[DATA TO EXAMINE — start]

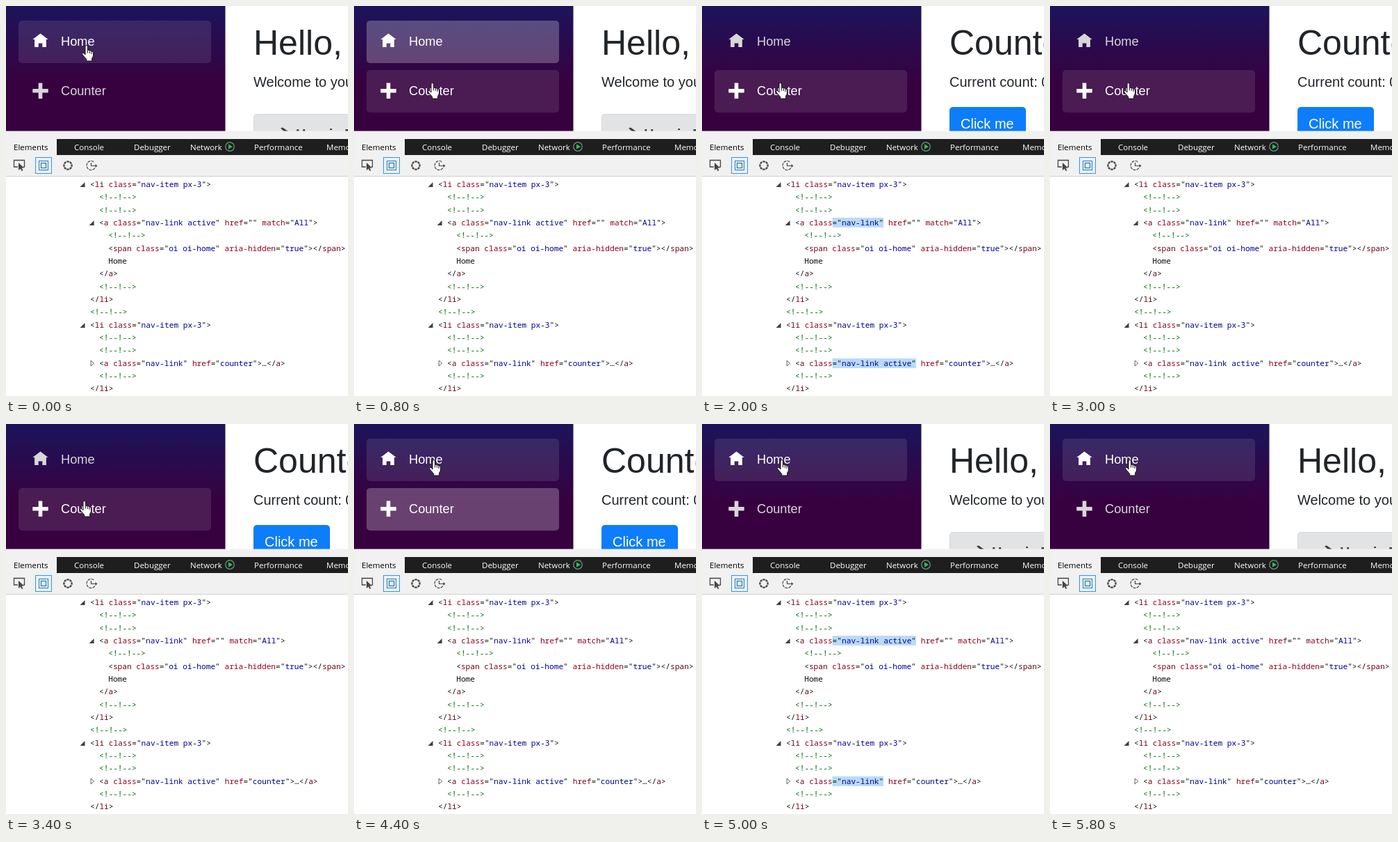
Write an HTML page with a canvas that moves like this. It is 492 by 560 pixels and loops after 6000 ms.

```html
<!DOCTYPE html>
<html lang="en">
<head>
<meta charset="utf-8">
<title>Nav link states</title>
<style>
  html, body { margin: 0; width: 100%; height: 100%; overflow: hidden; background: #fff; }
  canvas { display: block; }
</style>
</head>
<body>
<canvas id="stage" width="492" height="560"></canvas>
<script>
const ctx = document.getElementById('stage').getContext('2d');
const LOOP = 6000, STEP = 200;
// Pointer moves, link clicks and how long changed attributes stay marked.
const TO_COUNTER = 400, CLICK_COUNTER = 1600, TO_HOME = 4400, CLICK_HOME = 4600, MARK = 1200;
const SANS = '"Liberation Sans", Arial, sans-serif';
const UI = '"Open Sans", "Noto Sans", sans-serif';
const MONO = '500 11.15px "Noto Sans Mono", "DejaVu Sans Mono", monospace';
const CHAR = 6.69, LINE = 18.33;
const INK = '#212529';

const HOME = new Path2D('M4 0l-4 3h1v4h2v-2h2v2h2v-4h1z');
const PLUS = new Path2D('M3 0v3h-3v2h3v3h2v-3h3v-2h-3v-3z');
const HAND = new Path2D('M5 14V2Q5 .5 6.7 .5T8.4 2V7.5Q10 6.4 11.3 8Q13 7.2 14 9Q16.5 8.6 16.5 11' +
  'V15Q16.5 17 14.7 19V23H6.7V20.5L1 14Q0 12 1.5 11.3Q3 11 5 14Z');

const between = (t, a, b) => t >= a && t < b;

function rect(x, y, w, h, color) {
  ctx.fillStyle = color;
  ctx.fillRect(x, y, w, h);
}

function round(x, y, w, h, r, color) {
  ctx.fillStyle = color;
  ctx.beginPath();
  ctx.roundRect(x, y, w, h, r);
  ctx.fill();
}

function text(s, x, y, font, color) {
  ctx.font = font;
  ctx.fillStyle = color;
  ctx.fillText(s, x, y);
}

function poly(points, color) {
  ctx.fillStyle = color;
  ctx.beginPath();
  points.forEach(([x, y]) => ctx.lineTo(x, y));
  ctx.closePath();
  ctx.fill();
}

function line(points, color, width) {
  ctx.strokeStyle = color;
  ctx.lineWidth = width;
  ctx.beginPath();
  points.forEach(([x, y]) => ctx.lineTo(x, y));
  ctx.stroke();
}

function arc(x, y, r, a, b, color, width) {
  ctx.strokeStyle = color;
  ctx.lineWidth = width;
  ctx.beginPath();
  ctx.arc(x, y, r, a, b);
  ctx.stroke();
}

function frame(x, y, w, h, color, width) {
  ctx.strokeStyle = color;
  ctx.lineWidth = width;
  ctx.strokeRect(x, y, w, h);
}

function navItem(label, icon, y, active, hover) {
  if (active || hover) round(18, y, 277, 61, 5, `rgba(255,255,255,${hover ? 0.1 : 0.25})`);
  const color = active || hover ? '#fff' : '#d7d7d7';
  ctx.save();
  ctx.translate(38.3, y + 18.5);
  ctx.scale(2.8, 2.8);
  ctx.fillStyle = color;
  ctx.fill(icon);
  ctx.restore();
  text(label, 79, y + 36, '18.2px ' + SANS, color);
}

function cursor(x, y) {
  ctx.save();
  ctx.translate(x, y);
  ctx.fillStyle = '#fff';
  ctx.fill(HAND);
  ctx.strokeStyle = '#111';
  ctx.lineWidth = 1;
  ctx.stroke(HAND);
  for (const [kx, ky] of [[8.4, 7.5], [11.3, 8], [14, 9]]) line([[kx, ky], [kx, ky + 4]], '#111', 1);
  ctx.restore();
}

function page(counter) {
  rect(315.5, 0, 177, 180, '#fff');
  text(counter ? 'Counter' : 'Hello, world!', 356, 70, '50px ' + SANS, INK);
  text(counter ? 'Current count: 0' : 'Welcome to your new app.', 356, 116, '20px ' + SANS, INK);
  if (counter) {
    round(356, 145, 110, 48, 5, '#0d7dfc');
    text('Click me', 372, 176, '20px ' + SANS, '#fff');
    return;
  }
  round(356, 155, 200, 70, 5, '#d6d8db');
  round(357, 156, 200, 70, 4, '#e2e3e5');
  poly([[395, 175.5], [398, 174.5], [406, 180], [400, 180]], '#383d41');
  text('How is Blazor', 417, 190.5, 'bold 20px ' + SANS, '#383d41');
}

function app(t, counter) {
  ctx.save();
  ctx.beginPath();
  ctx.rect(0, 0, 492, 180);
  ctx.clip();
  const g = ctx.createLinearGradient(0, 0, 0, 110);
  g.addColorStop(0, '#1c145b');
  g.addColorStop(1, '#370140');
  rect(0, 0, 316, 180, g);
  const onCounter = between(t, TO_COUNTER, TO_HOME);
  navItem('Home', HOME, 21, !counter, !onCounter);
  navItem('Counter', PLUS, 92, counter, onCounter);
  page(counter);
  if (onCounter) cursor(106, 110);
  else if (t < TO_COUNTER) cursor(109, 56);
  else cursor(108, 51);
  ctx.restore();
}

function toolbar() {
  rect(0, 179.5, 492, 64.5, '#f1f1f1');
  rect(73, 191, 419, 23, '#1e1e1e');
  rect(0, 244, 492, 1, '#d0d0d0');
  const tabs = [['Elements', 11], ['Console', 98], ['Debugger', 184], ['Network', 265],
    ['Performance', 357], ['Memory', 461]];
  tabs.forEach(([s, x], i) => text(s, x, 207, '11.5px ' + UI, i ? '#fff' : '#000'));
  arc(322, 202, 6.3, 0, 7, '#719786', 1.2);
  poly([[320, 198.5], [326, 202], [320, 205.5]], '#22c55e');

  const dark = '#454545', blue = '#2b7cb8';
  // element picker
  line([[17, 231], [11.5, 231], [11.5, 221.5], [26.5, 221.5], [26.5, 231], [25, 231]], dark, 1.3);
  poly([[18, 225], [18, 236], [20.7, 233.5], [22.7, 237], [24.5, 236], [22.5, 232.7], [26, 232.5]], dark);
  // box highlighter
  rect(42, 217, 24, 24, '#e8f1f8');
  frame(42.5, 217.5, 23, 23, '#3c97d8', 1);
  frame(47.5, 222.5, 13, 13, blue, 1);
  frame(50.5, 225.5, 7, 7, blue, 1.3);
  // dashed ring
  for (let i = 0; i < 8; i++) {
    const a = i * Math.PI / 4;
    arc(89, 229, 5.6, a - 0.31, a + 0.31, dark, 2.4);
  }
  // clock
  ctx.setLineDash([4, 1.2]);
  arc(122.5, 229, 6.5, 0.6, 5.4, dark, 1.2);
  ctx.setLineDash([]);
  line([[122.5, 225], [122.5, 229.5], [130, 229.5]], dark, 1.2);
  poly([[128.5, 227], [131.5, 229.5], [128.5, 232]], dark);
}

const COLORS = { tag: '#6b0016', attr: '#8f001c', value: '#00009a', note: '#006a10', mark: '#101010' };

// Splits markup into coloured parts and lays them out on the character grid.
function code(s, x, y) {
  const parts = /(<!--.*?-->)|(<\/?)(\w+)|([\w-]+)(=")([^"]*)(")|[^<]/g;
  let col = 0, m;
  const put = (str, kind) => {
    for (const ch of str) {
      text(ch, x + col * CHAR, y, MONO, COLORS[kind]);
      col++;
    }
  };
  while ((m = parts.exec(s))) {
    if (m[1]) put(m[1], 'note');
    else if (m[2]) { put(m[2], 'mark'); put(m[3], 'tag'); }
    else if (m[4]) { put(m[4], 'attr'); put(m[5], 'mark'); put(m[6], 'value'); put(m[7], 'mark'); }
    else put(m[0], 'mark');
  }
}

function tree(counter, lit) {
  rect(0, 245, 492, 315, '#fff');
  const home = counter ? 'nav-link' : 'nav-link active';
  const count = counter ? 'nav-link active' : 'nav-link';
  const note = '<!--!-->', item = '<li class="nav-item px-3">';
  const lines = [
    [0, item, 'open'], [1, note], [1, note],
    [1, `<a class="${home}" href="" match="All">`, 'open', home],
    [2, note], [2, '<span class="oi oi-home" aria-hidden="true"></span>'], [2, 'Home'],
    [1, '</a>'], [1, note], [0, '</li>'], [0, note],
    [0, item, 'open'], [1, note], [1, note],
    [1, `<a class="${count}" href="counter">…</a>`, 'shut', count],
    [1, note], [0, '</li>']
  ];
  lines.forEach(([depth, s, arrow, cls], i) => {
    const x = 121 + depth * 13.1, y = Math.round(260 + i * LINE);
    if (lit && cls) rect(x + 8 * CHAR, y - 11, (cls.length + 3) * CHAR, 14, '#b9dbf9');
    if (arrow === 'open') poly([[x - 7.5, y - 7], [x - 7.5, y], [x - 14.5, y]], '#404040');
    if (arrow === 'shut') line([[x - 12, y - 8], [x - 7.5, y - 4], [x - 12, y], [x - 12, y - 8]], '#606060', 1);
    code(s, x, y);
  });
}

function draw(now) {
  const t = Math.floor((now % LOOP) / STEP) * STEP;
  const counter = between(t, CLICK_COUNTER, CLICK_HOME);
  const lit = [CLICK_COUNTER, CLICK_HOME].some(c => between(t, c, c + MARK));
  app(t, counter);
  toolbar();
  tree(counter, lit);
}

const start = performance.now();
function tick() {
  draw(performance.now() - start);
  requestAnimationFrame(tick);
}
tick();
</script>
</body>
</html>
```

[DATA TO EXAMINE — finish]

HOW TO COMPLETE THIS TASK: Check each line above for the string "note" and copy those that have it.

ANSWER SPACE:
const COLORS = { tag: '#6b0016', attr: '#8f001c', value: '#00009a', note: '#006a10', mark: '#101010' };
    if (m[1]) put(m[1], 'note');
  const note = '<!--!-->', item = '<li class="nav-item px-3">';
    [0, item, 'open'], [1, note], [1, note],
    [2, note], [2, '<span class="oi oi-home" aria-hidden="true"></span>'], [2, 'Home'],
    [1, '</a>'], [1, note], [0, '</li>'], [0, note],
    [0, item, 'open'], [1, note], [1, note],
    [1, note], [0, '</li>']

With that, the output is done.